Yet, in Florida, in what can only be described as a retreat to the bad old days, Gov. Ron DeSantis has signed a bill brazenly targeting racial justice protesters that punishes protest itself with felony charges. At the signing, Polk County Sheriff Grady Judd warned newcomers to the state: "Don't register to vote and vote the stupid way they did up north and get what they got."

Ah, Florida. Come for the voter suppression, get arrested at a protest as a bonus.

Even after Chauvin's conviction, there does not seem to be much enthusiasm from Senate Republicans for the George Floyd Justice in Policing Act, though polls suggest public support for provisions such as bans on chokeholds, limits on no-knock warrants, and data collection that would prevent bad police officers from moving to different jurisdictions without leaving a trail.

Anyone who was paying attention knows that Chauvin was one ten-minute video taken by a stalwart 17-year-old away from returning to his beat, charged up on new resentments.

A Black life may have mattered, this time. But many of us have yet to exhale.

Mary C. Curtis has worked at The New York Times, The Baltimore Sun, The Charlotte Observer, as national correspondent for Politics Daily, and is a senior facilitator with The OpEd Project. Follow her on Twitter @mcurtisnc3.

#EndorseThis: Jimmy Kimmel Roasts Tucker Carlson Crispy For His 'Villain' Laugh

We've all wondered whether Fox News Channel's resident white supremacist Tucker Carlson is actually a human being, but the fascistic host's "villain" laugh is really troubling Jimmy Kimmel.

"What the hell was that?" asked Kimmel about the Carlson laugh (at about 7:30). "It's like there's a little girl trapped in his head, right? He laughs like the villain in the movie who realizes James Bond just put the bomb back on him and he's about to explode."

Then Kimmel played the video again. "What human makes a sound like that?"

The answer: They don't. Jimmy has funny news about the MyPillow guy and a Chris Christie snap, too. Click and cackle!

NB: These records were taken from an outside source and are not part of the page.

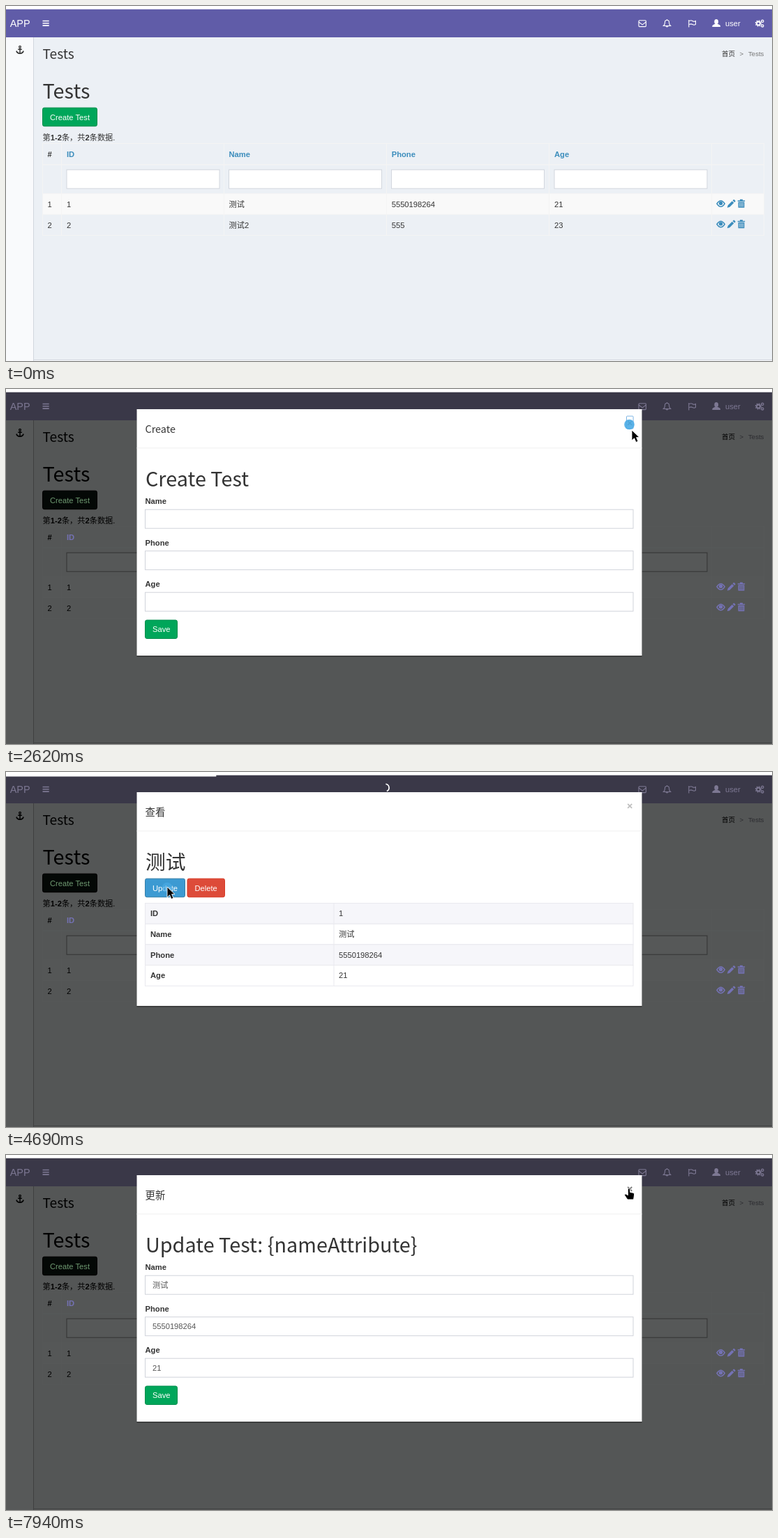
Animation of 1098x510 px, one loop 8000 ms. Source, as an HTML page:

```html
<!DOCTYPE html>
<html lang="zh">
<head>
<meta charset="utf-8">
<title>Tests</title>
<style>
html, body { margin: 0; height: 100%; overflow: hidden; background: #fff; }
svg {
  display: block; width: 100vw; height: 100vh;
  --bg: #ecf0f5; --nav: #605ca8; --nav-ink: #fff; --side: #f9fafc; --edge: #d2d6de;
  --ink: #333; --soft: #777; --link: #3c8dbc; --line: #f4f4f4; --stripe: #f9f9f9;
  --field: #fff; --field-edge: #d2d6de; --btn: #00a65a; --btn-edge: #008d4c; --btn-ink: #fff;
}
svg.focused { --btn-edge: #255625; }
svg.deep {
  --bg: #545656; --nav: #3a3848; --nav-ink: #7d7893; --side: #575959; --edge: #3f4040;
  --ink: #000; --soft: #2c2c30; --link: #7472b4; --line: #565858; --stripe: #555757;
  --field: #565858; --field-edge: #333; --btn: #040806; --btn-edge: #000; --btn-ink: #6f9a72;
}
text { font: 11.2px "Liberation Sans", "Noto Sans CJK SC", "Noto Sans CJK", sans-serif; fill: var(--ink); white-space: pre; }
.b { font-weight: 700; }
.h1, .h2, .h3 { font-family: "Noto Sans CJK SC", "Noto Sans CJK", sans-serif; font-weight: 500; }
.h1 { font-size: 28.8px; }
.h2 { font-size: 19.2px; }
.h3 { font-size: 14.4px; }
.logo { font-size: 14.4px; }
.small { font-size: 9.6px; }
.soft { fill: var(--soft); }
.link { fill: var(--link); }
.nav { fill: var(--nav-ink); }
.white { fill: #fff; }
.value { fill: #555; }
#modal { --ink: #333; }
.outline { fill: none; stroke: var(--nav-ink); stroke-width: 1.1; }
</style>
</head>
<body>
<svg id="stage" viewBox="0 0 1098 510" preserveAspectRatio="none">
  <g id="page"></g>
  <rect id="backdrop" y="4.5" width="1098" height="506"/>
  <rect id="shade" y="4.5" width="1098" height="506"/>
  <g id="modal"></g>
  <rect width="1098" height="4.5" fill="#fff"/>
  <g id="loader">
    <rect id="bar" y="4" height="2.5" fill="#fff"/>
    <path id="spinner" d="M-5.2-1.4A5.4 5.4 0 0 1 5.2-1.4" fill="none" stroke="#fff" stroke-width="1.7"/>
  </g>
  <circle id="ripple" r="7.3" fill="#4aabe6"/>
  <g id="cursor" stroke="#fff" stroke-width=".9">
    <path id="arrow" d="M0 0V15L3.6 11.8L6 17.5L9 16.2L6.6 10.6H11Z"/>
    <path id="hand" d="M-1.6 .8Q0-1.2 1.6 .8V5.5L6 6.3Q8 7 7.6 9L6.6 16H-2.2L-6.4 9.6Q-6 7.4-4 8.2L-1.6 9.8Z"/>
  </g>
</svg>
<script>
const $ = id => document.getElementById(id);
const PHONE = "5550198264", USER = "user";

// Markup helpers
const text = (x, y, s, cls = "") => `<text x="${x}" y="${y}" class="${cls}">${s}</text>`;
const rect = (x, y, w, h, fill, stroke = "none", r = 0) =>
  `<rect x="${x}" y="${y}" width="${w}" height="${h}" rx="${r}" fill="${fill}" stroke="${stroke}"/>`;
const line = (d, color, w = 1) => `<path d="${d}" fill="none" stroke="${color}" stroke-width="${w}"/>`;
const button = (x, y, w, label, fill, edge, cls = "white") =>
  rect(x, y, w, 26.5, fill, edge, 2.4) + text(x + 10.5, y + 17.3, label, cls);

const navIcons = () => `
  <path class="nav" d="M52.5 20.7h9.2v1.6h-9.2zm0 3.3h9.2v1.6h-9.2zm0 3.3h9.2v1.6h-9.2z"/>
  <g class="outline">
    <rect x="907" y="20.8" width="10.4" height="8.8" rx="1"/><path d="M907 23l5.2 3.9L917.400 23"/>
    <path d="M942.500 28.500h10q-2-1.500-2-5q0-3.200-3-3.200t-3 3.200q0 3.500-2 5zM946 29q1.500 2 3 0M947.500 20v-1"/>
    <path d="M978.800 20v10.500M979.500 21.500q2.500-1.500 4.600 0t4.400 0v5q-2.300 1.200-4.400 0t-4.600 0"/>
    <circle cx="1078.500" cy="25" r="2.5" stroke-width="1.8"/>
    <circle cx="1078.500" cy="25" r="4" stroke-width="1.4" stroke-dasharray="1.57"/>
    <circle cx="1084.300" cy="21.800" r="1.600" stroke-width="1.3"/>
    <circle cx="1084.300" cy="28.400" r="1.600" stroke-width="1.3"/>
  </g>
  <g class="nav"><ellipse cx="1018.200" cy="22.500" rx="2.900" ry="3.600"/>
    <path d="M1012.400 30v-1.200q0-1.400 4.300-3.200h3q4.300 1.800 4.300 3.200v1.200z"/></g>`;

const anchor = () => `<circle cx="20" cy="58.800" r="1.400" fill="none" stroke="var(--ink)" stroke-width="1.2"/>` +
  line("M20 60.2v8M17.200 62.200h5.600", "var(--ink)", 1.5) +
  line("M15 64.500q.6 3.300 5 3.700q4.400-.4 5-3.700", "var(--ink)", 1.6);

const rowIcons = y => `<g transform="translate(0 ${y})" class="link">
  <path d="M1019 0q5.600-8.400 11.200 0q-5.600 8.400-11.200 0z" fill="none" stroke="var(--link)" stroke-width="1.5"/>
  <circle cx="1024.600" cy="-.6" r="2.700"/>
  <path d="M1033.800 5.800l1-3.600l6-6l2.600 2.600l-6 6zM1041.600-4.500l1.200-1.200q.6-.4 1.200 0l1.400 1.400q.4.6 0 1.200l-1.200 1.200z"/>
  <path d="M1048.800-4.800h3.200v-1.500h4v1.500h3.200v1.600h-10.400zM1049.600-2.600h8.800v8.400h-8.800z"/>
  ${line("M1051.800-1.400v5.800M1054-1.400v5.800M1056.200-1.400v5.800", "var(--bg)", .8)}</g>`;

function drawPage() {
  const cols = [59.5, 87, 319.5, 552.7, 786];
  const cells = (y, values, cls) => values.map((v, i) => text(cols[i], y, v, cls(i))).join("");
  const plain = () => "";
  const edges = [52.5, 79.5, 312.5, 545.5, 778.5, 1011.5, 1086.5];
  return rect(0, 4.5, 1098, 506, "var(--bg)") +
    rect(0, 45, 39.5, 465, "var(--side)") + line("M39.500 45V510", "var(--edge)") +
    line("M40 508.500H1098", "var(--edge)") + rect(40, 509, 1058, 1, "var(--side)") +
    rect(0, 4.5, 1098, 40.5, "var(--nav)") +
    text(5.7, 29.8, "APP", "logo nav") + text(1031, 29, USER, "nav") + navIcons() + anchor() +
    text(52.5, 75.5, "Tests", "h2") + text(52.5, 133, "Tests", "h1") +
    text(1026, 72.3, "首页", "small") + text(1051.5, 72.3, "&gt;", "small soft") + text(1064, 72.3, "Tests", "small soft") +
    button(52.5, 146.2, 78, "Create Test", "var(--btn)", "var(--btn-edge)", "btn").replace('class="btn"', 'style="fill:var(--btn-ink)"') +
    text(52.5, 193, '第<tspan class="b">1-2</tspan>条，共<tspan class="b">2</tspan>条数据.') +
    rect(53, 270, 1033, 29, "var(--stripe)") +
    edges.map(x => line(`M${x} 197V329.500`, "var(--line)")).join("") +
    [197.5, 269.5, 299.5, 329.5].map(y => line(`M52 ${y}H1087`, "var(--line)")).join("") +
    line("M52 228H1087", "var(--line)", 1.6) +
    [87, 319.5, 552.5, 786].map(x => rect(x, 235.2, 219, 27, "var(--field)", "var(--field-edge)")).join("") +
    cells(216.5, ["#", "ID", "Name", "Phone", "Age"], i => i ? "b link" : "b") +
    cells(289, ["1", "1", "测试", PHONE, "21"], plain) +
    cells(318.5, ["2", "2", "测试2", "555", "23"], plain) +
    rowIcons(284) + rowIcons(313.5);
}

function frame(title, heading, height, body) {
  return rect(187.5, 31, 724, height, "#0004") + rect(187.5, 29, 724, height, "#fff") +
    line("M187.500 84.800H911.500", "#f0f0f0") +
    text(199.5, 62.5, title, "h3") + text(200, 140, heading, "h1") + body +
    line("M891.200 45.800l6 6m0-6l-6 6", "#000", 1.8).replace("<path", '<path class="close"') +
    rect(889.5, 39, 9.6, 18, "none", "#7db4e4", 1).replace("<rect", '<rect class="ring"');
}

function form(title, heading, values) {
  const rows = ["Name", "Phone", "Age"].map((label, i) => {
    const y = 173.2 + i * 59.5;
    return text(199.5, y - 8.2, label, "b") + rect(199.5, y, 699.5, 27, "#fff", "#d0d3da") +
      text(210, y + 17.6, values[i] || "", "value");
  }).join("");
  return frame(title, heading, 354, rows + button(199.5, 332, 46, "Save", "#00a65a", "#008d4c"));
}

function detail() {
  const rows = [["ID", "1"], ["Name", "测试"], ["Phone", PHONE], ["Age", "21"]].map(([k, v], i) => {
    const y = 188.5 + i * 29.7;
    return rect(199.5, y, 699.5, 29.7, i % 2 ? "#fff" : "#f6f6fa", "#e9e9ee") +
      text(207, y + 18.8, k, "b") + text(477, y + 18.8, v);
  }).join("");
  return frame("查看", "测试", 307,
    button(199.5, 153.2, 57, "Update", "#3c9ad2", "#367fa9") +
    button(260, 153.2, 53.5, "Delete", "#dd4b39", "#d73925") +
    rows + line("M470 188V307", "#e9e9ee"));
}

const update = form("更新", "Update Test: {nameAttribute}", ["测试", PHONE, "21"]);
const fillMark = rect(874.5, 182, 8, 9.5, "none", "#666") +
  rect(877.2, 183.8, 2.6, 2.6, "#666") + rect(876.4, 187.4, 4.2, 1.6, "#666");
const views = {
  create: { html: form("Create", "Create Test", []), rise: 88.5 },
  detail: { html: detail(), rise: 77 },
  update: { html: update, rise: 88.5 },
  marked: { html: update + fillMark, rise: 88.5 }
};

// Timeline
const dialogs = [
  { open: 1110, close: 2625, view: () => "create" },
  { open: 3470, close: 5953, view: t => t < 4850 ? "detail" : t < 5100 ? "update" : "marked" },
  { open: 6870, close: 1e6, view: () => "update" }
];
const loads = [1110, 3470, 4550, 6870];
const clicks = [[1090, 105, 164], [2570, 893.5, 51], [3450, 1027, 282], [4540, 231, 166], [5910, 892, 49], [6860, 1039, 281]];
const path = [
  [730, 260, 420], [1040, 105, 163], [1300, 105, 163], [2200, 890, 54], [2360, 893, 49], [2570, 893, 51],
  [2620, 897, 59], [3120, 1026, 274], [3260, 1027, 281], [3750, 1027, 281], [4270, 238, 140], [4400, 231, 165],
  [4750, 231, 165], [5350, 908, 48], [5560, 893, 49], [5910, 892, 49], [6010, 921, 88], [6630, 1038, 282],
  [7100, 1038, 282], [7660, 895, 75], [7940, 893, 48], [8000, 893, 48]
];
const handTimes = [[2200, 2600], [4270, 4570], [5400, 5940], [7800, 8000]];

const clamp = x => Math.max(0, Math.min(1, x));
// cubic-bezier(0, 0, .58, 1)
function easeOut(x) {
  let lo = 0, hi = 1, s = .5;
  for (let i = 0; i < 20; i++) {
    s = (lo + hi) / 2;
    if (1.74 * (1 - s) * s * s + s ** 3 < x) lo = s; else hi = s;
  }
  return s * s * (3 - 2 * s);
}
const set = (id, name, value) => $(id).setAttribute(name, value);

let shown = "";
function drawDialog(t) {
  const d = dialogs.find(d => t >= d.open && t < d.close + 450);
  let dim = 0, alpha = 0, slide = 1;
  if (d) {
    const closing = t >= d.close, show = d.open + 150;
    dim = closing ? 1 - clamp((t - d.close - 300) / 150) : clamp((t - d.open) / 150);
    alpha = closing ? 1 - clamp((t - d.close - 40) / 150) : clamp((t - show) / 150);
    slide = closing ? easeOut(clamp((t - d.close) / 300)) : 1 - easeOut(clamp((t - show) / 300));
    const name = d.view(t);
    if (name !== shown) $("modal").innerHTML = views[shown = name].html;
    const ring = t > d.close - 60;
    document.querySelector(".ring").style.opacity = ring ? 1 : 0;
    document.querySelector(".close").style.opacity = ring || t > 7850 ? .55 : .25;
    set("modal", "transform", `translate(0 ${-views[name].rise * slide})`);
  }
  const deep = alpha > .8;
  $("stage").classList.toggle("deep", deep);
  $("stage").classList.toggle("focused", t > 1100);
  set("modal", "opacity", alpha);
  set("backdrop", "opacity", deep ? 0 : dim * .5);
  set("shade", "opacity", deep ? 0 : alpha * .3);
}

function drawLoader(t) {
  const age = t - (loads.findLast(s => t >= s) ?? -1e6);
  set("loader", "opacity", 1 - clamp((age - 500) / 200));
  set("bar", "width", 1098 * clamp((age - 23) / 430));
  set("spinner", "transform", `translate(543.700 22.600) rotate(${(age - 50) * .9})`);
}

function drawCursor(t) {
  const i = path.findLastIndex(p => t >= p[0]);
  set("cursor", "opacity", i < 0 ? 0 : 1);
  if (i >= 0) {
    const a = path[i], b = path[i + 1] || a;
    const k = clamp((t - a[0]) / (b[0] - a[0] || 1));
    const e = k * k * (3 - 2 * k);
    set("cursor", "transform", `translate(${a[1] + (b[1] - a[1]) * e} ${a[2] + (b[2] - a[2]) * e})`);
  }
  const hand = handTimes.some(([from, to]) => t >= from && t < to);
  set("hand", "opacity", hand ? 1 : 0);
  set("arrow", "opacity", hand ? 0 : 1);
  const [at, x, y] = clicks.findLast(c => t >= c[0]) || [-1e6, 0, 0];
  set("ripple", "transform", `translate(${x} ${y})`);
  set("ripple", "opacity", .9 * (1 - clamp((t - at - 100) / 170)));
}

$("page").innerHTML = drawPage();
const start = performance.now();
function tick(now) {
  const t = Math.max(0, now - start) % 8000;
  drawDialog(t);
  drawLoader(t);
  drawCursor(t);
  requestAnimationFrame(tick);
}
tick(start);
</script>
</body>
</html>
```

MyPillow Mike is Booked on Kimmel, Tucker Carlson's Creepy Laugh & Chris Christie for Prez www.youtube.com